Failing to obtain informed consent can be considered a form of medical malpractice. If you or a loved one has been a victim of medical malpractice in California, the Long Beach medical malpractice attorneys at Harting Simkins & Ryan, LLP can help. Here, we want to discuss informed consent laws in California and how they may apply to your situation.  

Medical Malpractice in California

Researchers at Johns Hopkins University have stated that preventable medical errors are the third leading cause of death in the country. Cases of medical malpractice are devastating for victims and their families, including incidents where a person is harmed because a medical professional did not obtain informed consent. 

According to the definition from the American Medical Association (AMA), “The process of informed consent occurs when communication between a patient and physician results in the patient’s authorization or agreement to undergo a specific medical intervention.” Informed consent conversations can also take place with a patient’s surrogate if the patient does not have the ability to make decisions on their own behalf. 

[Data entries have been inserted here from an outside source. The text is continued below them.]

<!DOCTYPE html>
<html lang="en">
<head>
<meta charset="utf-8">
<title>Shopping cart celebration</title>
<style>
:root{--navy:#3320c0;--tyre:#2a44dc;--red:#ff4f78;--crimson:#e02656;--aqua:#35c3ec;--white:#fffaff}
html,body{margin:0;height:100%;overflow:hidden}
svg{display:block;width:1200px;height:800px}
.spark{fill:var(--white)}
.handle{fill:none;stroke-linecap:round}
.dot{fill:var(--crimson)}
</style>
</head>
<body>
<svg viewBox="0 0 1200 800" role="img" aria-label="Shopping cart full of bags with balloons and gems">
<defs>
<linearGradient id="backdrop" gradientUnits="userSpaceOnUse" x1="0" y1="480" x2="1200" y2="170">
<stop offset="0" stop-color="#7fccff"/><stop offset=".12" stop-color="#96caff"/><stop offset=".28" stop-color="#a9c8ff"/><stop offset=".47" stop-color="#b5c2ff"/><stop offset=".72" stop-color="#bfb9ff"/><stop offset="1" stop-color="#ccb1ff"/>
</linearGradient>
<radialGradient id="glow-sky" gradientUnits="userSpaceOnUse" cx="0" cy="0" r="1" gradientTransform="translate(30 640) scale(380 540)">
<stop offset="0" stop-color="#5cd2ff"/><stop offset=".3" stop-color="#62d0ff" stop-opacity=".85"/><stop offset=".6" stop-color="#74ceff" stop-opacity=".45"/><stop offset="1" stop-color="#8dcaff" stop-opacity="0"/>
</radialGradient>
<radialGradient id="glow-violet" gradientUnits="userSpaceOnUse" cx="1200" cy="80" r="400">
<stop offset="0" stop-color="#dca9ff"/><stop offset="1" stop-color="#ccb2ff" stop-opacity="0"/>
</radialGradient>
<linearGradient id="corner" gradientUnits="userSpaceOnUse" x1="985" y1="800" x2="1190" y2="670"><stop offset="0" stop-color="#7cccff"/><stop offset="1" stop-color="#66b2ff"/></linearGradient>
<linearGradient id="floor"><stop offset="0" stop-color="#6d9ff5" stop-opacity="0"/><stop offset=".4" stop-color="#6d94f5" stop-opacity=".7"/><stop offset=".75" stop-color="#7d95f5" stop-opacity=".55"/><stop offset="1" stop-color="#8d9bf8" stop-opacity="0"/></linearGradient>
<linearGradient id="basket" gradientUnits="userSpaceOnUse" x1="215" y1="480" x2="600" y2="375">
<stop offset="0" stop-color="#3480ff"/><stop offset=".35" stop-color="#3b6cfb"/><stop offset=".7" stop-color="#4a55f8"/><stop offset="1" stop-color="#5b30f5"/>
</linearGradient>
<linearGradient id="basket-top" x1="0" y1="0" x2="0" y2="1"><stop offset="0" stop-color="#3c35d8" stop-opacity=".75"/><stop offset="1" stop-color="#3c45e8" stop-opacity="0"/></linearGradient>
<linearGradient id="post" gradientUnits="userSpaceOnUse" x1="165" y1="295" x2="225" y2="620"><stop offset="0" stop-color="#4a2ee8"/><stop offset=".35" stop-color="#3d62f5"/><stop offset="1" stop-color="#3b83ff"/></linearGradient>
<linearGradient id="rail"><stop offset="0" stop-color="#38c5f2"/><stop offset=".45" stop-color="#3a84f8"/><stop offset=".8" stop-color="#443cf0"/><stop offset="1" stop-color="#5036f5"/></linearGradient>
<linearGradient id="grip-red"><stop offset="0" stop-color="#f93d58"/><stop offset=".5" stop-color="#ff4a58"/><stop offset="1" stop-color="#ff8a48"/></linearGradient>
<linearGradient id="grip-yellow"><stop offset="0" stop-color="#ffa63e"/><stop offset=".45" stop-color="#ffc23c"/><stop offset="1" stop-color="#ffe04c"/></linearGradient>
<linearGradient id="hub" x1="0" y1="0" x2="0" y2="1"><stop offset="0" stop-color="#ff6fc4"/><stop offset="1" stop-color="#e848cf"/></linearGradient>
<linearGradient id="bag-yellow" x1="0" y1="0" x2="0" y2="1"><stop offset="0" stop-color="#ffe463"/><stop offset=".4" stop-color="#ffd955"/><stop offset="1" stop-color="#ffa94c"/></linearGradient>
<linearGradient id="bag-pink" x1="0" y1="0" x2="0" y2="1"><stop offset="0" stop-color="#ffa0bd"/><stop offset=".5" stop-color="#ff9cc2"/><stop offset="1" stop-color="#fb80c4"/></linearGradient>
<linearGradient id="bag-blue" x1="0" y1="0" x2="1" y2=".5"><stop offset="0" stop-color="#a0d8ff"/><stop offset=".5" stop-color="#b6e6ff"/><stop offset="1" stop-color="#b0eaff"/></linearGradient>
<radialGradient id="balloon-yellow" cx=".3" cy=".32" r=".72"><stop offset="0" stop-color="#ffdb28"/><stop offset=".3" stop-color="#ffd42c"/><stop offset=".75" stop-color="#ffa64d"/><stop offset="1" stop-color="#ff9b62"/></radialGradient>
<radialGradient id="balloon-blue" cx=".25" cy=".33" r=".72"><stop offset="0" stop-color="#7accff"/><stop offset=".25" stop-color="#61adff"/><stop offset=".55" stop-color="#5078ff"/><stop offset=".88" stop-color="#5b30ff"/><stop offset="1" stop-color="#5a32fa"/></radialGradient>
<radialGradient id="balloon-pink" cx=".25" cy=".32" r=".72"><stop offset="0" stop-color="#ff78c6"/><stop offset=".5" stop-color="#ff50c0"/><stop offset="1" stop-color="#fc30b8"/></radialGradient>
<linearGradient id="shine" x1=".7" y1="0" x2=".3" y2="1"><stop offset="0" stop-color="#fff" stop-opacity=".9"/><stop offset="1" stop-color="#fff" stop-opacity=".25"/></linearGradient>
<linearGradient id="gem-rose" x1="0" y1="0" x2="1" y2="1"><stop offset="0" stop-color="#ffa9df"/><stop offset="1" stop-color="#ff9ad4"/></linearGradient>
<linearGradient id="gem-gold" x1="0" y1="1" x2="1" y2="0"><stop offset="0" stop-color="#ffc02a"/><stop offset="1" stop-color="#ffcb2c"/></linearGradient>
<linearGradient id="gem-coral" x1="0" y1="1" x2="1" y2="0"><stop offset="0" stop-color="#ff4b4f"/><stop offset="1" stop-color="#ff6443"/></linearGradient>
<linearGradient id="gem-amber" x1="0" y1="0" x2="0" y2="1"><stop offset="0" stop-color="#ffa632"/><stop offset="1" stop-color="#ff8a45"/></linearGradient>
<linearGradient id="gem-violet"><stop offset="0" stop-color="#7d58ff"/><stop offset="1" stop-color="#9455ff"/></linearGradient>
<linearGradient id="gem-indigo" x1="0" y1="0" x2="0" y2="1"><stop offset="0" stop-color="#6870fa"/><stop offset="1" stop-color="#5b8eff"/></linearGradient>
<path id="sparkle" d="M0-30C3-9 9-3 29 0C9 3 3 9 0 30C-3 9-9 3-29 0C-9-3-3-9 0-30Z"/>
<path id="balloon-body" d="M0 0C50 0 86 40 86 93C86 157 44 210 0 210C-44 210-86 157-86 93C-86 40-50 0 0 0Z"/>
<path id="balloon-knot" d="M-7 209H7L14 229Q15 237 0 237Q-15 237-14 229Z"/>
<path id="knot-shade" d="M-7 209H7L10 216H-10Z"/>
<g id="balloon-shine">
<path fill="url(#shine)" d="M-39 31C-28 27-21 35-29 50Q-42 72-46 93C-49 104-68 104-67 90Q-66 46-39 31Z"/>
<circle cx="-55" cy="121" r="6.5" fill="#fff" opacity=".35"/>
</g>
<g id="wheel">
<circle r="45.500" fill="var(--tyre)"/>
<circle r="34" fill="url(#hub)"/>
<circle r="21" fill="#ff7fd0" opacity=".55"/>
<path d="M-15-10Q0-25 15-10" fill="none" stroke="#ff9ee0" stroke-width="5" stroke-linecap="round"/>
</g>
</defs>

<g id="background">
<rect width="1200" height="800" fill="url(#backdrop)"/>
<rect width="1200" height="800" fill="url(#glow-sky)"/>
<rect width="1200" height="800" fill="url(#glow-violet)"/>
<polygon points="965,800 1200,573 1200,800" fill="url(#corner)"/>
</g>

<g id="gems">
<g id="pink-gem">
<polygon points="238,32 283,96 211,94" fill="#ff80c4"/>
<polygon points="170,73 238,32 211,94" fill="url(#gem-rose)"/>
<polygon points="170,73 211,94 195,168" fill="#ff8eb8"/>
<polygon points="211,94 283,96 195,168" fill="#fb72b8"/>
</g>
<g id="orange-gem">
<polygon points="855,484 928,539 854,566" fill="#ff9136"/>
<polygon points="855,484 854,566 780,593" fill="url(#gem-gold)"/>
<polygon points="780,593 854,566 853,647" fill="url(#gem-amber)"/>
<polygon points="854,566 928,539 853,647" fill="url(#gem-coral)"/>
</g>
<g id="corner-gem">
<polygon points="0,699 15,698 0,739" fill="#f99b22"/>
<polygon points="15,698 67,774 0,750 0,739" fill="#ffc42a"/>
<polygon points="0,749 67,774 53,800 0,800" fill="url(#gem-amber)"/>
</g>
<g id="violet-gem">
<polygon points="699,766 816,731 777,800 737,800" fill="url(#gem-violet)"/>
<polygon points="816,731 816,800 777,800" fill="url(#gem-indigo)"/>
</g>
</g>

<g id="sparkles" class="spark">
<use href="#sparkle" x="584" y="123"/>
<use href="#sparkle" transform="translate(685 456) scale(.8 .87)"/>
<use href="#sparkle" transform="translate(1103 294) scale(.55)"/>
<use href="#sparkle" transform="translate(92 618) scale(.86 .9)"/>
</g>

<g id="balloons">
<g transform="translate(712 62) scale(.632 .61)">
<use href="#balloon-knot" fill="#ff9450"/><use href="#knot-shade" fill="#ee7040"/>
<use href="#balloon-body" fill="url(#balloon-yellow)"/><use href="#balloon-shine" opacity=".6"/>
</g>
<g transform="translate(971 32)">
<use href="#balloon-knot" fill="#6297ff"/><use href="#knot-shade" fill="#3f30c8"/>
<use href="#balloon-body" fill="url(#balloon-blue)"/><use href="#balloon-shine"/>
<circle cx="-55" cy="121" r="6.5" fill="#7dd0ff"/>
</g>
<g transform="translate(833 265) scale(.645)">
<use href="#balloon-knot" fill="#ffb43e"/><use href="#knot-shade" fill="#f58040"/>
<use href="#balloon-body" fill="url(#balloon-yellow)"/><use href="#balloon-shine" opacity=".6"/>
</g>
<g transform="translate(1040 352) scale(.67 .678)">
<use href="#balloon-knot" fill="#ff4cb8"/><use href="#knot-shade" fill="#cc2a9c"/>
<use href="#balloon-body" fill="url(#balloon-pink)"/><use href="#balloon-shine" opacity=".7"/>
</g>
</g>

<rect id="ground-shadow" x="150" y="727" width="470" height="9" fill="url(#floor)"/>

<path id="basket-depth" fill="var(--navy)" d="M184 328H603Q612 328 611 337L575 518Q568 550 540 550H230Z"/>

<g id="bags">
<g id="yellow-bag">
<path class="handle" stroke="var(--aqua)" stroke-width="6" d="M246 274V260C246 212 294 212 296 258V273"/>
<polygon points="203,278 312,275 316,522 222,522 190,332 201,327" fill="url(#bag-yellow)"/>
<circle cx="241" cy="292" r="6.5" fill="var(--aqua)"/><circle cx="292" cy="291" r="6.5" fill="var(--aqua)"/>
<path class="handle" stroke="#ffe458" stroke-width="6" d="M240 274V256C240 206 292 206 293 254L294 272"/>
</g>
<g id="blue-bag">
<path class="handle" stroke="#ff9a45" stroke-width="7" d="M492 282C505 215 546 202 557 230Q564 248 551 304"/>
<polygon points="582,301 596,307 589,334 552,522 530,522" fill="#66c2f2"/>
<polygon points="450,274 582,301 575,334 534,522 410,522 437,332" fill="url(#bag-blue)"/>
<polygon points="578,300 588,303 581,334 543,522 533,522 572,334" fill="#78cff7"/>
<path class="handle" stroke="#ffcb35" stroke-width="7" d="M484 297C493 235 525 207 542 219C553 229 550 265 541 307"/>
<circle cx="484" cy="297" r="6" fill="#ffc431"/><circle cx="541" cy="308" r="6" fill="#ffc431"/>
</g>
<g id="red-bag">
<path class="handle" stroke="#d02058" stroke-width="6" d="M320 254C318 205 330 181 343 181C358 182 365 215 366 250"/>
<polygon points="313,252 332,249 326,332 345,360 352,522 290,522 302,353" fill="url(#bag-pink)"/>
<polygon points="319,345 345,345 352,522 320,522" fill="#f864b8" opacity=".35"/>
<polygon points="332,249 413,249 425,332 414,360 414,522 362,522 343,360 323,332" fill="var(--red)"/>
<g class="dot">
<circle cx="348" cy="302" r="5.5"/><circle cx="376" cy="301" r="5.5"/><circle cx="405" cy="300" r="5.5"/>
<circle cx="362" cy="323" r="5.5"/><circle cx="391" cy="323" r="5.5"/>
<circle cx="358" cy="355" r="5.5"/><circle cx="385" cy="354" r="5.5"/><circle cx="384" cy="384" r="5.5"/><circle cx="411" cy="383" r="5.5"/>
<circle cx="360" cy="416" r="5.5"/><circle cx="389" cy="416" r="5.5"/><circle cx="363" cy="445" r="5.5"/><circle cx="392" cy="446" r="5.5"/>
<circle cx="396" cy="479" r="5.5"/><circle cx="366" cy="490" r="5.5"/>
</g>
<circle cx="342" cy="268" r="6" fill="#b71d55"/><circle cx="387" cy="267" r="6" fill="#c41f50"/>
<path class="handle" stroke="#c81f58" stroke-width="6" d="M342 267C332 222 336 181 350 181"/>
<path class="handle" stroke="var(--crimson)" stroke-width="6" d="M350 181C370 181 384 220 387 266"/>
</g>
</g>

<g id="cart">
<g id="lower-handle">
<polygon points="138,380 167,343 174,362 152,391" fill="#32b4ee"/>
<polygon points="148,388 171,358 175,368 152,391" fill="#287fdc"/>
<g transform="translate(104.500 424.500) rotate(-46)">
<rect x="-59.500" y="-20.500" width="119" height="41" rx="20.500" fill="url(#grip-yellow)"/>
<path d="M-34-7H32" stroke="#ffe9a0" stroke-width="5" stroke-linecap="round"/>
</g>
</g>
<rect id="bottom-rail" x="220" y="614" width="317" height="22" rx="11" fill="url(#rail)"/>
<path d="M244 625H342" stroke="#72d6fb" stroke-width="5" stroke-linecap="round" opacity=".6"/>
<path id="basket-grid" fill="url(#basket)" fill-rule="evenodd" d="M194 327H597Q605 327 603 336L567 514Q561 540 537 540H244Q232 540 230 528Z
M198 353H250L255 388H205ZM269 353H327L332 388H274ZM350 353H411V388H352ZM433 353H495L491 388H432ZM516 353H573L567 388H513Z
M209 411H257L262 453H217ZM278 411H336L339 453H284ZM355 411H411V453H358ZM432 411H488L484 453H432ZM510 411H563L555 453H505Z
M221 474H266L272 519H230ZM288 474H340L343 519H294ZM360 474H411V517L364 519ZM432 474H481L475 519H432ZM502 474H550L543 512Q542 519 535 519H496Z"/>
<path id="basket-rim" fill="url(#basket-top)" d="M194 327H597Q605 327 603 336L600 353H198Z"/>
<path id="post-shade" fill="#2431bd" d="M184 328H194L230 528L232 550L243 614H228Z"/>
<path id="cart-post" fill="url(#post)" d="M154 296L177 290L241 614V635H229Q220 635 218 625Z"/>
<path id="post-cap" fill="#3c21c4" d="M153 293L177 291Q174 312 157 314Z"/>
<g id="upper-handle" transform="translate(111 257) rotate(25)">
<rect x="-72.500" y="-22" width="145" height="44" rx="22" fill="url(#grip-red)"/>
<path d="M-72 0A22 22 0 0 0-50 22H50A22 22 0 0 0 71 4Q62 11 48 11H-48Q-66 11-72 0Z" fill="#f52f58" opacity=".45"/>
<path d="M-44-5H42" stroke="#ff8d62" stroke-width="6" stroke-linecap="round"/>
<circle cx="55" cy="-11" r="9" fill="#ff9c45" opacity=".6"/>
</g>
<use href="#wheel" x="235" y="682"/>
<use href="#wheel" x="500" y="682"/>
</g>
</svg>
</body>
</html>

During a discussion about whether or not to authorize a medical procedure, the medical professional must explain the benefits and risks of the proposed procedure, and the patient needs to be given the opportunity to ask questions so they can gain an understanding of the proposed procedure. Patients are well within their rights to decline the proposed treatment if they decide that the benefits are not worth the risks. 

Under California law, there is no specific definition of informed consent. However, informed consent has been well established in California case law and generally means that the patient must “receive sufficient information to make a meaningful decision” about their healthcare (Cobbs v. Grant (1972) 8 Cal.3d 229). Problems can arise if a medical professional completes a procedure without obtaining informed consent. Issues can also arise if a medical professional fails to disclose a significant risk associated with a procedure, thereby not giving the patient enough information from which to form an opinion. 

A patient in California could make a claim against a medical professional citing medical battery. In order to prove this, they will need to show that:

  • The procedure was performed without consent, or 
  • They gave conditional consent for the procedure, the conditions were not met, and the medical professional performed the procedure anyway, or
  • The patient consented to one procedure, but the medical professional performed a substantially different procedure.

Patients may also claim medical battery if there was an absence of truthful information, meaning the medical professional told the patient that they needed to get a procedure they did not really need or were unclear about the extent, nature, or dangers of the procedure. 

How an Attorney Can Help 

Medical malpractice cases can become incredibly complex, and any person who thinks they have been harmed because a medical professional did not obtain informed consent needs to seek assistance from an injury attorney immediately. Most injured patients do not have the resources or legal expertise necessary to fully investigate their case and obtain the compensation they deserve.

However, a skilled attorney in California will understand these cases, use their resources to investigate the incident, stand up to aggressive insurance carriers and legal teams, and help obtain the compensation you are entitled to.